**WORK ORDER**
Your answer should be one number, the count of lines in the entries holding the word "grain".

**THE DATA**

____________________

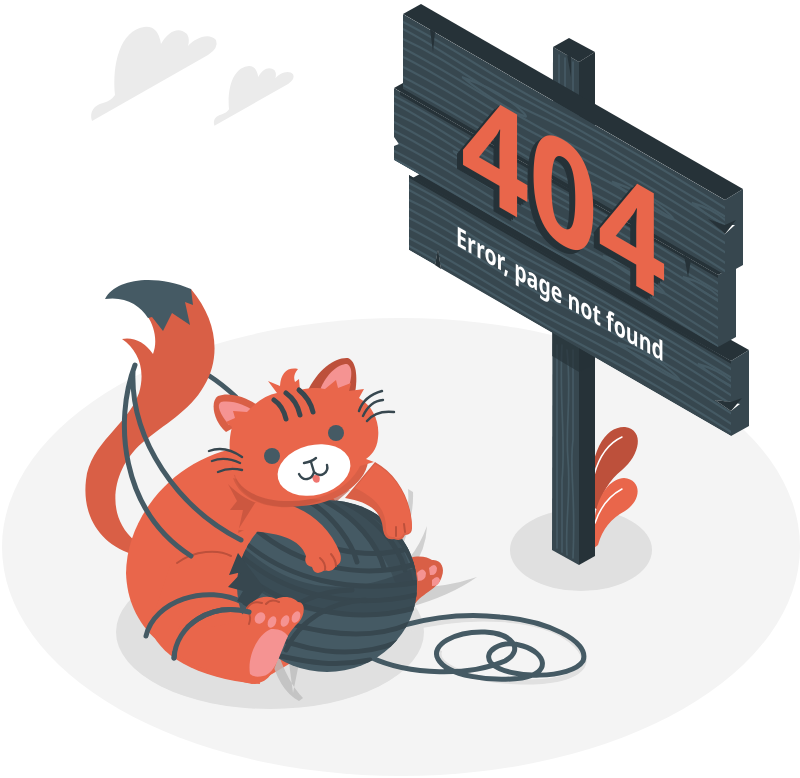
<!DOCTYPE html>
<html lang="en">
<head>
<meta charset="utf-8">
<title>404 – Error, page not found</title>
<style>
:root{--fur:#e9664b;--fur-shade:#d95f46;--fur-deep:#bd503b;--pink:#f59392;--slate:#455a64;--slate-dark:#37474f;--ink:#263238;--floor:#f4f4f4;--shadow:#e0e0e0;--cloud:#ebebeb;--white:#fff}
*{box-sizing:border-box}
html,body{margin:0;width:800px;height:778px;overflow:hidden;background:var(--white)}
svg{display:block}
.fur{fill:var(--fur)}.fur-shade{fill:var(--fur-shade)}.fur-deep{fill:var(--fur-deep)}.pink{fill:var(--pink)}
.slate{fill:var(--slate)}.slate-dark{fill:var(--slate-dark)}.ink{fill:var(--ink)}
.shadow{fill:var(--shadow)}.white{fill:var(--white)}
.thread,.strand,.grain,.whisker,.crease{fill:none;stroke-linecap:round;stroke-linejoin:round}
.thread{stroke:var(--slate);stroke-width:5}
.strand{stroke:var(--slate-dark);stroke-width:5}
.grain{stroke:var(--slate);stroke-width:2.5}
.whisker{stroke:var(--slate-dark);stroke-width:2.4}
.crease{stroke:var(--fur-deep);stroke-width:2}
.code{font:800 144px "Noto Sans","Open Sans",sans-serif}
.message{font:700 27px "Noto Sans","Open Sans",sans-serif;fill:var(--white)}
</style>
</head>
<body>
<svg width="800" height="778" viewBox="0 0 800 778">
<defs>
  <path id="cloud" d="M92 121C89 112 94 105 103 103Q111 101 115 95C112 64 120 31 144 27Q158 25 161 44C168 31 179 26 187 34Q190 39 188 46C195 38 209 32 216 40Q219 48 208 55Z"/>
  <g id="grain-lines">
    <path d="M0 8C60 4 90 12 150 8S260 5 340 9M0 15C40 13 60 19 110 16S210 14 340 17M0 25C50 19 80 30 130 24S230 20 340 27M0 34C70 31 90 38 160 34S260 29 340 36M0 43C40 39 90 47 140 43S240 39 340 44M0 53C60 48 110 58 170 52S270 48 340 54M0 63C60 59 80 66 150 62S250 58 340 64M0 71C80 68 110 74 180 70S270 69 340 72"/>
    <path d="M60 29C85 23 105 23 120 29S85 35 60 29M210 47C235 41 255 42 268 47S235 53 210 47M290 22C305 17 318 18 328 22S305 27 290 22"/>
  </g>
  <clipPath id="plank-top-face"><path d="M403 14L725 200V225L713 222 725 234V275L403 89Z"/></clipPath>
  <clipPath id="plank-middle-face"><path d="M394 88L718 275V347L394 160V146L399 144 394 137Z"/></clipPath>
  <clipPath id="plank-bottom-face"><path d="M409 175L731 361V402L715 400 731 411V436L441 269 438 250 435 265 409 250Z"/></clipPath>
  <clipPath id="ball-shape"><ellipse cx="327" cy="586" rx="90" ry="86"/></clipPath>
  <text id="code-digits" class="code" transform="matrix(1 .577 0 1 461 185)" textLength="205" lengthAdjust="spacingAndGlyphs">404</text>
</defs>

<g id="background">
  <g fill="var(--cloud)">
    <use href="#cloud"/>
    <use href="#cloud" transform="translate(156 49) scale(.635)"/>
  </g>
  <ellipse cx="401" cy="547" rx="399" ry="229" fill="var(--floor)"/>
  <ellipse class="shadow" cx="581" cy="550" rx="71" ry="41"/>
  <ellipse class="shadow" cx="270" cy="632" rx="154" ry="77"/>
</g>

<g id="leaves">
  <path class="fur-deep" d="M590 505C588 450 606 426 625 427C645 430 640 455 622 470Q603 485 598 510Z"/>
  <path class="fur" d="M594 548C590 505 606 479 624 478C643 480 641 501 625 511Q604 522 598 545Z"/>
  <path d="M594 475Q602 446 622 437M595 523Q603 499 622 489" fill="none" stroke="var(--white)" stroke-width="1.5" stroke-linecap="round"/>
</g>

<g id="sign">
  <g id="post">
    <path class="slate-dark" d="M553 47L579 62V565L552 550Z"/>
    <path class="ink" d="M579 62L595 52V556L579 565Z"/>
    <path class="slate" d="M553 47L569 38 595 52 579 62Z" style="fill:var(--ink)"/>
    <path class="grain" d="M559 55V90M565 58V95M573 62V95M557 345V548M562 345C559 400 566 440 562 480V552M567 350C572 400 565 425 568 460S565 520 567 555M573 350V440C569 470 576 490 573 558" style="stroke-width:1.7"/>
    <path class="ink" d="M567 54L571 57 571 77Z"/>
    <path d="M552 330L595 350V365L579 372 552 356Z" fill="var(--ink)" opacity=".65"/>
  </g>
  <g id="plank-bottom">
    <path class="ink" d="M409 180L427 170 749 350 731 361Z"/>
    <path class="slate-dark" d="M731 361L749 350V426L731 436V411L740 404 731 402Z"/>
    <path d="M731 402L742 398 731 411Z" class="ink"/>
    <g clip-path="url(#plank-bottom-face)">
      <path class="slate-dark" d="M409 175L731 361V436L409 250Z"/>
      <use href="#grain-lines" class="grain" transform="matrix(1 .577 0 1 409 175)"/>
      <path d="M394 158L735 355V366L394 169Z" fill="var(--ink)"/>
    </g>
    <path class="ink" d="M715 400L731 402V411ZM438 249L441 269 435 265Z"/>
  </g>
  <g id="plank-middle">
    <path class="ink" d="M394 88L403 83 736 265 718 275Z"/>
    <path class="slate-dark" d="M718 275L736 265V337L718 347Z"/>
    <g clip-path="url(#plank-middle-face)">
      <path class="slate-dark" d="M394 88L718 275V347L394 160Z"/>
      <use href="#grain-lines" class="grain" transform="matrix(1 .577 0 1 394 88)"/>
      <path class="ink" d="M400 86L725 274V282L400 95Z"/>
    </g>
    <path class="ink" d="M684 255L691 260 688 277Z"/>
  </g>
  <g id="plank-top">
    <path class="ink" d="M403 14L421 4 743 189 725 200Z"/>
    <path class="slate-dark" d="M725 200L743 189V265L725 275V234L735 225 725 225Z"/>
    <path class="ink" d="M725 225L736 220 725 234Z"/>
    <g clip-path="url(#plank-top-face)">
      <path class="slate-dark" d="M403 14L725 200V275L403 89Z"/>
      <use href="#grain-lines" class="grain" transform="matrix(1 .577 0 1 403 14)"/>
    </g>
    <path class="ink" d="M430 29L435 32 433 52ZM708 219L725 225V234Z"/>
  </g>
  <g id="lettering">
    <g class="ink">
      <use href="#code-digits" x="-6" y="4"/>
      <use href="#code-digits" x="-4" y="3"/>
      <use href="#code-digits" x="-2" y="1"/>
    </g>
    <use href="#code-digits" class="fur"/>
    <text class="message" transform="matrix(1 .562 0 1 456 245)" textLength="208" lengthAdjust="spacingAndGlyphs">Error, page not found</text>
  </g>
</g>

<g id="loose-thread">
  <g id="thread-shadow" fill="none" stroke="var(--shadow)" stroke-width="5">
    <path d="M404 630C470 612 540 617 570 640C605 668 570 683 520 682S432 665 440 650"/>
  </g>
  <path class="thread" d="M370 657C410 676 470 676 505 661C525 650 512 633 485 632C455 631 430 645 438 659C447 676 490 682 522 678C552 673 546 653 523 646C500 639 482 652 491 663C508 680 572 679 583 661C591 641 545 620 500 617C465 613 430 618 404 625"/>
</g>

<g id="cat">
  <g id="tail">
    <path class="thread" d="M208 375Q222 384 236 397"/>
    <path class="fur-shade" d="M132 554C98 543 82 514 86 480C90 443 128 425 139 393C146 369 138 350 122 339Q140 336 153 354C158 341 154 326 148 317L162 290 191 289C218 321 221 358 204 386C190 411 163 425 142 443C111 470 105 516 135 541Z"/>
    <path class="slate" d="M105 299C116 278 156 274 191 289L193 305 185 302 190 325 172 313 163 331 152 317 148 318C140 305 125 296 105 299Z"/>
  </g>
  <g id="far-foot">
    <path d="M400 535Q410 515 408 489L413 492Q414 515 403 545ZM410 557Q420 545 427 526Q426 550 412 569ZM408 588Q445 588 477 577Q450 596 410 607Z" fill="#bdbdbd" opacity=".65"/>
    <path class="fur-shade" d="M398 563C415 553 427 557 432 560C441 559 445 568 442 576C439 589 423 592 414 605L400 612Z"/>
    <path class="pink" d="M417 573q6-7 9 0q0 8-8 8zM429 568q6-6 8 0q0 8-7 7zM432 580q6-6 8 0q-1 6-8 6z"/>
  </g>
  <g id="body">
    <path class="fur" d="M244 447C179 455 127 512 126 573C128 626 164 663 255 684L330 640 350 520 300 455Z"/>
    <path class="fur" d="M170 565C200 545 238 553 245 576L260 684C200 680 155 655 150 625Z"/>
    <path class="crease" d="M177 563C195 550 218 549 231 556"/>
    <path class="fur-deep" d="M228 484C255 512 295 514 318 494L350 490 330 507 265 520 238 533 243 510 230 510 237 501Z" opacity=".65"/>
  </g>
  <g id="wrapped-threads">
    <path class="thread" d="M135 365C114 420 120 510 191 556M133 371C130 440 178 508 241 540"/>
    <path class="thread" d="M146 636C154 601 206 583 244 603M174 658C176 625 211 602 249 612"/>
  </g>

  <g id="yarn-ball">
    <path d="M277 650Q288 683 303 698L299 701Q278 690 270 653ZM288 655L293 693 300 658Z" fill="#bdbdbd" opacity=".8"/>
    <ellipse class="slate" cx="327" cy="586" rx="90" ry="86"/>
    <g clip-path="url(#ball-shape)">
      <path class="slate-dark" d="M236 540C290 595 350 599 420 565V610C350 622 287 618 236 575Z" opacity=".7"/>
      <path class="slate-dark" d="M323 500C365 500 406 530 414 585L395 582C380 540 350 520 323 500Z" opacity=".6"/>
      <path class="strand" d="M242 540C287 580 350 594 419 582M239 554C290 600 360 609 420 594M237 568C285 612 357 625 418 607M253 527C300 568 363 580 416 564M269 515C310 550 368 562 414 547M245 603C288 630 360 645 409 624M257 629C300 651 350 661 398 642M280 656C300 660 330 668 370 660"/>
      <path class="strand" d="M323 500C357 518 377 544 384 568M338 499C377 517 398 545 405 570M356 504C390 522 407 545 416 570M310 502C333 516 352 543 357 562M270 629C285 605 320 590 352 590M286 650C300 620 330 602 365 600"/>
    </g>
    <path class="slate-dark" d="M238 553L229 575 242 572 228 587 243 591 237 601 251 607 265 589Z"/>
  </g>

  <g id="hind-foot">
    <path class="fur" d="M180 625C215 630 238 625 247 608C254 598 266 594 276 599C286 595 294 598 298 602C306 602 305 615 299 622C289 632 286 639 280 650C275 671 270 683 252 684C215 676 187 663 171 650Z"/>
    <path class="pink" d="M250 674C247 656 258 634 271 629Q282 628 288 636C281 650 276 674 263 676Q254 678 250 674Z"/>
    <ellipse class="pink" cx="260" cy="618" rx="5" ry="6" transform="rotate(35 260 618)"/>
    <ellipse class="pink" cx="272" cy="622" rx="4" ry="6" transform="rotate(25 272 622)"/>
    <ellipse class="pink" cx="285" cy="621" rx="4" ry="6" transform="rotate(25 285 621)"/>
    <ellipse class="pink" cx="296" cy="617" rx="4" ry="6" transform="rotate(25 296 617)"/>
    <path class="crease" d="M247 608Q252 600 262 603M266 604Q271 598 279 602M247 609Q252 616 249 624"/>
  </g>
  <path class="thread" d="M174 658C176 625 211 602 249 612"/>

  <g id="front-legs">
    <path class="fur-shade" d="M345 498L375 462C397 474 412 500 412 528Q412 535 405 535Q402 542 394 539Q385 541 383 530C382 512 370 502 345 498Z"/>
    <path class="fur" d="M355 488L375 464C397 475 410 500 412 526Q411 535 404 533Q400 541 394 537Q386 538 386 528C386 507 372 496 355 488Z"/>
    <path class="crease" d="M396 527L396 536M404 524L405 532"/>
    <path class="fur" d="M238 530L255 503C288 497 325 515 340 553Q343 563 336 566Q332 573 325 570Q315 577 312 567Q303 565 306 556C299 535 270 532 238 530Z"/>
    <path class="crease" d="M320 558Q326 563 325 570M331 554Q336 560 336 566"/>
  </g>

  <g id="head">
    <path class="fur-shade" d="M232 465C235 500 268 510 300 506C335 505 365 484 368 462Z"/>
    <path class="fur-deep" d="M233 478C243 508 290 514 322 500L300 498Z" opacity=".5"/>
    <g id="ears">
      <path class="fur-shade" d="M226 432C213 421 210 401 218 396C230 391 252 398 264 411Z"/>
      <path class="pink" d="M229 425C220 414 216 405 221 402C234 400 246 406 254 411Z"/>
      <path class="fur-deep" d="M307 392C318 369 335 357 348 358C356 361 358 376 355 393Z"/>
      <path class="pink" d="M320 390C326 374 338 364 347 364C354 368 351 380 348 390Z"/>
    </g>
    <path class="fur" d="M232 427L226 422 235 418 233 411 247 412C257 401 267 395 277 393L268 381 280 386C281 373 287 367 298 369C293 375 294 379 295 382L299 379 300 390C312 387 320 388 325 389L336 380 338 388 351 383 349 391 364 389 359 398C373 406 380 422 378 438C377 450 370 456 366 459L374 462 360 466C350 486 328 500 292 501C257 502 238 487 235 475L224 474 233 466 223 462 231 458C229 450 229 438 232 427Z"/>
    <path d="M274 400Q283 406 286 419M286 393Q297 401 300 415M299 390Q310 399 313 412" fill="none" stroke="var(--slate-dark)" stroke-width="5" stroke-linecap="round"/>
    <ellipse class="white" cx="314" cy="470" rx="37" ry="25" transform="rotate(-14 314 470)"/>
    <circle class="slate" cx="272" cy="456" r="8"/>
    <circle class="slate" cx="336" cy="433" r="8"/>
    <path d="M312 476Q313 485 319 482Q321 478 318 474Z" fill="#ef756f"/>
    <path class="whisker" d="M304 463Q311 462 316 458M311 462L314 472M299 474C303 482 312 480 314 472C321 479 329 472 327 465"/>
    <path class="whisker" d="M242 457Q225 445 209 451M240 463Q225 456 212 461M242 470Q229 467 218 472M359 411Q364 396 382 391M363 416Q370 401 383 400M367 421Q376 410 394 412"/>
  </g>
</g>
</svg>
</body>
</html>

____________________

**ANSWER SPACE**
7